In addition to the National Health Fellows Program, the HLA is offering a Collaborative Health Governance program which launched last year and addresses challenges facing both health and social sector boards. In addition, a health improvement and faculty innovation program will launch later this year.

“The Health Leadership Academy is helping to bring forward some urgently needed new thinking and innovation in support of our health care system for the benefit of all Canadians,” said Paul O’Byrne, dean and vice-president of the Faculty of Health Sciences. “This has the potential to transform Canadian health care for decades to come.”

Khaled Hassanein, dean of the DeGroote School of Business said that:

“The National Health Fellows Program is a unique initiative that brings together senior health leaders from across the country to collaborate and explore creative solutions to challenges that exist, to reimagine the future of health care.”

Bringing business world learning and innovation into health care and working with other industries is key to reforming the system, while keeping intact Canada’s model of publicly funded care.

“We spoke with more than 160 healthcare leaders from across the country, in one-on-one conversations, and heard an overwhelming sense of frustration,” said David Price, co-director of the HLA and a professor in the Department of Family Medicine at McMaster.

“We heard that real courage is needed to make this transformation. We don’t need another policy paper or think tank. The success of our program will be measured in the ways our participants are able to effect change locally, provincially and nationally.”
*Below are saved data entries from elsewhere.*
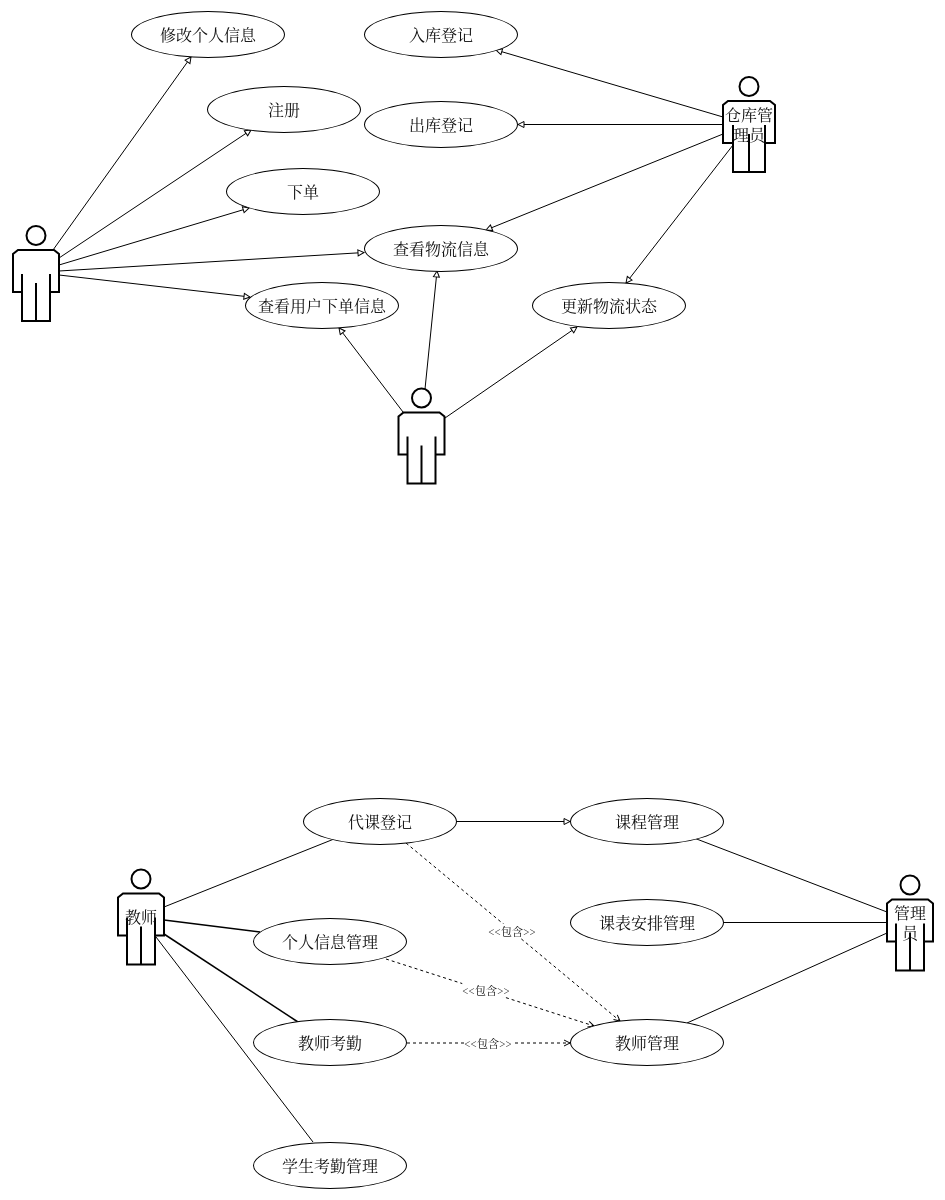
<!DOCTYPE html>
<html lang="zh-CN">
<head>
<meta charset="utf-8">
<title>用例图</title>
<style>
:root { --ink: #000; --paper: #fff; --text: #111; }
* { box-sizing: border-box; }
html, body { margin: 0; background: var(--paper); }
body { overflow: hidden; }
.diagram {
  position: relative; width: 945px; height: 1200px; overflow: hidden;
  background: var(--paper); color: var(--text);
  font-family: "Noto Serif CJK SC", "Noto Serif", serif;
  font-size: 16px; line-height: 20px;
}
.connectors, .actors { position: absolute; left: 0; top: 0; }
.connectors { fill: none; stroke: var(--ink); stroke-width: 1; }
.connectors .include { stroke-dasharray: 3 3; }
.generalize line { marker-end: url(#hollow-arrow); }
.include line { marker-end: url(#open-arrow); }
.actors { fill: none; stroke: var(--ink); stroke-width: 2; }
.use-case {
  position: absolute; left: var(--x); top: var(--y); width: 154px; height: 47px;
  display: flex; align-items: center; justify-content: center;
  border: 1px solid var(--ink); border-radius: 50%;
  background: var(--paper); white-space: nowrap;
}
.actor-name, .relation {
  position: absolute; left: var(--x); top: var(--y);
  transform: translate(-50%, -50%); text-align: center; white-space: nowrap;
}
.relation { font-size: 11px; line-height: 14px; background: var(--paper); }
</style>
</head>
<body>
<main class="diagram">
  <svg class="connectors" width="945" height="1200" viewBox="0 0 945 1200" aria-hidden="true">
    <defs>
      <marker id="hollow-arrow" markerUnits="userSpaceOnUse" markerWidth="9" markerHeight="9" refX="7" refY="4" orient="auto">
        <path d="M1 1L7 4L1 7Z" fill="#fff" stroke="#000"/>
      </marker>
      <marker id="open-arrow" markerUnits="userSpaceOnUse" markerWidth="9" markerHeight="9" refX="7" refY="4" orient="auto">
        <path d="M1 1L7 4L1 7" fill="none" stroke="#000" stroke-dasharray="none"/>
      </marker>
    </defs>
    <g class="generalize">
      <line x1="53" y1="250" x2="191" y2="57"/>
      <line x1="59" y1="258" x2="251" y2="130"/>
      <line x1="59" y1="265" x2="249" y2="208"/>
      <line x1="59" y1="271" x2="364" y2="252.5"/>
      <line x1="59" y1="275" x2="250" y2="297"/>
      <line x1="723" y1="117" x2="496" y2="50"/>
      <line x1="723" y1="124.5" x2="518" y2="124.5"/>
      <line x1="723" y1="134" x2="486" y2="230"/>
      <line x1="733" y1="145" x2="626" y2="283"/>
      <line x1="403" y1="412" x2="339" y2="328"/>
      <line x1="425" y1="389" x2="437" y2="271"/>
      <line x1="445" y1="418" x2="577" y2="327"/>
      <line x1="456" y1="821.5" x2="570" y2="821.5"/>
    </g>
    <g class="associate">
      <line x1="164" y1="907" x2="334" y2="839"/>
      <line x1="164" y1="920" x2="260" y2="932" stroke-width="1.5"/>
      <line x1="164" y1="934" x2="298" y2="1022" stroke-width="1.5"/>
      <line x1="156" y1="937" x2="313" y2="1142"/>
      <line x1="694" y1="838" x2="887" y2="912"/>
      <line x1="723" y1="922.5" x2="887" y2="922.5"/>
      <line x1="687" y1="1023" x2="887" y2="933"/>
    </g>
    <g class="include">
      <line x1="406" y1="843" x2="620" y2="1021"/>
      <line x1="386" y1="959" x2="594" y2="1026"/>
      <line x1="407" y1="1043" x2="570" y2="1043"/>
    </g>
  </svg>

  <svg class="actors" width="945" height="1200" viewBox="0 0 945 1200" aria-hidden="true">
    <defs>
      <g id="person">
        <circle cx="23" cy="10.5" r="9.5"/>
        <path d="M9 67H0V29L5 25H41L46 29V67H37M9 49V96H37V49M23 58V96"/>
      </g>
    </defs>
    <use href="#person" x="13" y="225"/>
    <use href="#person" x="398.5" y="387.5"/>
    <use href="#person" x="118" y="868.5"/>
    <use href="#person" x="887" y="874.5"/>
    <g>
      <circle cx="749" cy="86.5" r="9.5"/>
      <path d="M733 143H723V105L728 101H770L775 105V143H765M733 125V172H765V125M749 134V172"/>
    </g>
  </svg>

  <section aria-label="物流管理用例">
    <div class="use-case" style="--x:131px;--y:11px">修改个人信息</div>
    <div class="use-case" style="--x:364px;--y:11px">入库登记</div>
    <div class="use-case" style="--x:207px;--y:86px">注册</div>
    <div class="use-case" style="--x:364px;--y:101px">出库登记</div>
    <div class="use-case" style="--x:226px;--y:168px">下单</div>
    <div class="use-case" style="--x:364px;--y:225px">查看物流信息</div>
    <div class="use-case" style="--x:245px;--y:282px">查看用户下单信息</div>
    <div class="use-case" style="--x:532px;--y:282px">更新物流状态</div>
    <div class="actor-name" style="--x:749px;--y:125px">仓库管<br>理员</div>
  </section>

  <section aria-label="教师管理用例">
    <div class="use-case" style="--x:303px;--y:798px">代课登记</div>
    <div class="use-case" style="--x:570px;--y:798px">课程管理</div>
    <div class="use-case" style="--x:253px;--y:918px">个人信息管理</div>
    <div class="use-case" style="--x:570px;--y:899px">课表安排管理</div>
    <div class="use-case" style="--x:253px;--y:1019px">教师考勤</div>
    <div class="use-case" style="--x:570px;--y:1019px">教师管理</div>
    <div class="use-case" style="--x:253px;--y:1142px">学生考勤管理</div>
    <div class="actor-name" style="--x:141px;--y:917px">教师</div>
    <div class="actor-name" style="--x:910px;--y:923px">管理<br>员</div>
    <div class="relation" style="--x:512px;--y:931px">&lt;&lt;包含&gt;&gt;</div>
    <div class="relation" style="--x:486px;--y:990px">&lt;&lt;包含&gt;&gt;</div>
    <div class="relation" style="--x:488px;--y:1043px">&lt;&lt;包含&gt;&gt;</div>
  </section>
</main>
</body>
</html>
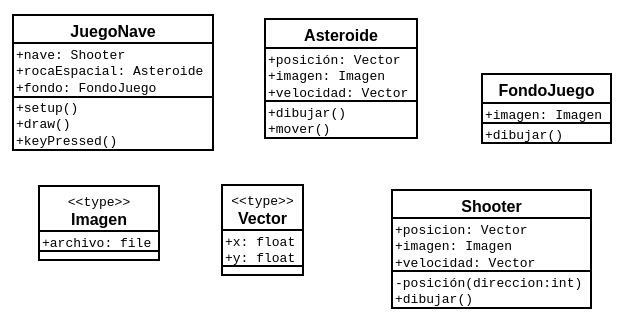
<!DOCTYPE html>
<html lang="es">
<head>
<meta charset="utf-8">
<title>Diagrama de clases</title>
<style>
:root { --ink: #000; --paper: #fff; }
* { box-sizing: border-box; margin: 0; padding: 0; }
html, body { width: 624px; height: 324px; overflow: hidden; background: var(--paper); }
.diagram { position: relative; width: 624px; height: 324px; color: var(--ink); }
.class-box {
  position: absolute;
  display: grid;
  border: 2px solid var(--ink);
  background: var(--paper);
  font: 13px/16.4px "Liberation Mono", monospace;
  white-space: nowrap;
}
.class-box header { padding-top: 6.5px; text-align: center; }
.class-box h2 { font: bold 16px/18px "Liberation Sans", sans-serif; }
.stereotype { line-height: 17px; }
.class-box ul { min-height: 0; list-style: none; border-top: 2px solid var(--ink); padding: 4px 0 0 2px; }
.class-box .methods { padding-top: 3.5px; }

.juego-nave { left: 12px; top: 14px; width: 202px; height: 137px; grid-template-rows: 26px 53.5px 1fr; }
.asteroide { left: 264px; top: 18px; width: 154px; height: 121px; grid-template-rows: 27px 53px 1fr; }
.fondo-juego { left: 481px; top: 73px; width: 131px; height: 71px; grid-template-rows: 27px 20px 1fr; }
.imagen { left: 38px; top: 185px; width: 122px; height: 76px; grid-template-rows: 43px 20px 1fr; }
.vector { left: 221px; top: 184px; width: 83px; height: 92px; grid-template-rows: 43px 36px 1fr; }
.shooter { left: 391px; top: 189px; width: 201px; height: 120px; grid-template-rows: 26px 53px 1fr; }
</style>
</head>
<body>
<main class="diagram">
  <section class="class-box juego-nave">
    <header><h2>JuegoNave</h2></header>
    <ul class="attributes">
      <li>+nave: Shooter</li>
      <li>+rocaEspacial: Asteroide</li>
      <li>+fondo: FondoJuego</li>
    </ul>
    <ul class="methods">
      <li>+setup()</li>
      <li>+draw()</li>
      <li>+keyPressed()</li>
    </ul>
  </section>

  <section class="class-box asteroide">
    <header><h2>Asteroide</h2></header>
    <ul class="attributes">
      <li>+posición: Vector</li>
      <li>+imagen: Imagen</li>
      <li>+velocidad: Vector</li>
    </ul>
    <ul class="methods">
      <li>+dibujar()</li>
      <li>+mover()</li>
    </ul>
  </section>

  <section class="class-box fondo-juego">
    <header><h2>FondoJuego</h2></header>
    <ul class="attributes">
      <li>+imagen: Imagen</li>
    </ul>
    <ul class="methods">
      <li>+dibujar()</li>
    </ul>
  </section>

  <section class="class-box imagen">
    <header>
      <p class="stereotype">&lt;&lt;type&gt;&gt;</p>
      <h2>Imagen</h2>
    </header>
    <ul class="attributes">
      <li>+archivo: file</li>
    </ul>
    <ul class="methods"></ul>
  </section>

  <section class="class-box vector">
    <header>
      <p class="stereotype">&lt;&lt;type&gt;&gt;</p>
      <h2>Vector</h2>
    </header>
    <ul class="attributes">
      <li>+x: float</li>
      <li>+y: float</li>
    </ul>
    <ul class="methods"></ul>
  </section>

  <section class="class-box shooter">
    <header><h2>Shooter</h2></header>
    <ul class="attributes">
      <li>+posicion: Vector</li>
      <li>+imagen: Imagen</li>
      <li>+velocidad: Vector</li>
    </ul>
    <ul class="methods">
      <li>-posición(direccion:int)</li>
      <li>+dibujar()</li>
    </ul>
  </section>
</main>
</body>
</html>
Michael Hartmann, co-director of the HLA, said that:

“This is a unique, game-changing opportunity where we have senior national health care leaders – including international expertise – forming an action-oriented think tank that will work on some of health care’s toughest issues, collaborating on solutions that will benefit every Canadian.”

The need for reform is evidenced by a 2021 Commonwealth Fund report that ranked Canada’s health care system seventh in administrative efficiency, ninth in access to care and 10th overall out of the health care systems from 11 developed countries. Only the United States, which has a privately run system, ranked lower.

The HLA was founded in 2016 as a joint venture of the Faculty of Health Sciences (FHS) and the DeGroote School of Business, with a donation from Michael G. DeGroote. It aims to help health care leaders adapt to a constantly changing health-care environment.

Learn more about the Health Leadership Academy in this Globe and Mail feature.

Leave a Reply

Your email address will not be published. Required fields are marked *

This site uses Akismet to reduce spam. Learn how your comment data is processed.

Comment Policy

We generally welcome discussion on our blog posts. However, we reserve the right to edit or delete comments in certain situations:

  • Comments which include unrelated or suspicious links or messages (spam).
  • Comments which are off topic.
  • Comments which attack or threaten individuals or a group of people.
  • Comments which include profanity or messages that would generally be considered offensive or inappropriate by the McMaster community.

This site is moderated by the DeGroote Marketing and Community Engagement team. If you have any questions please email Katie Almas.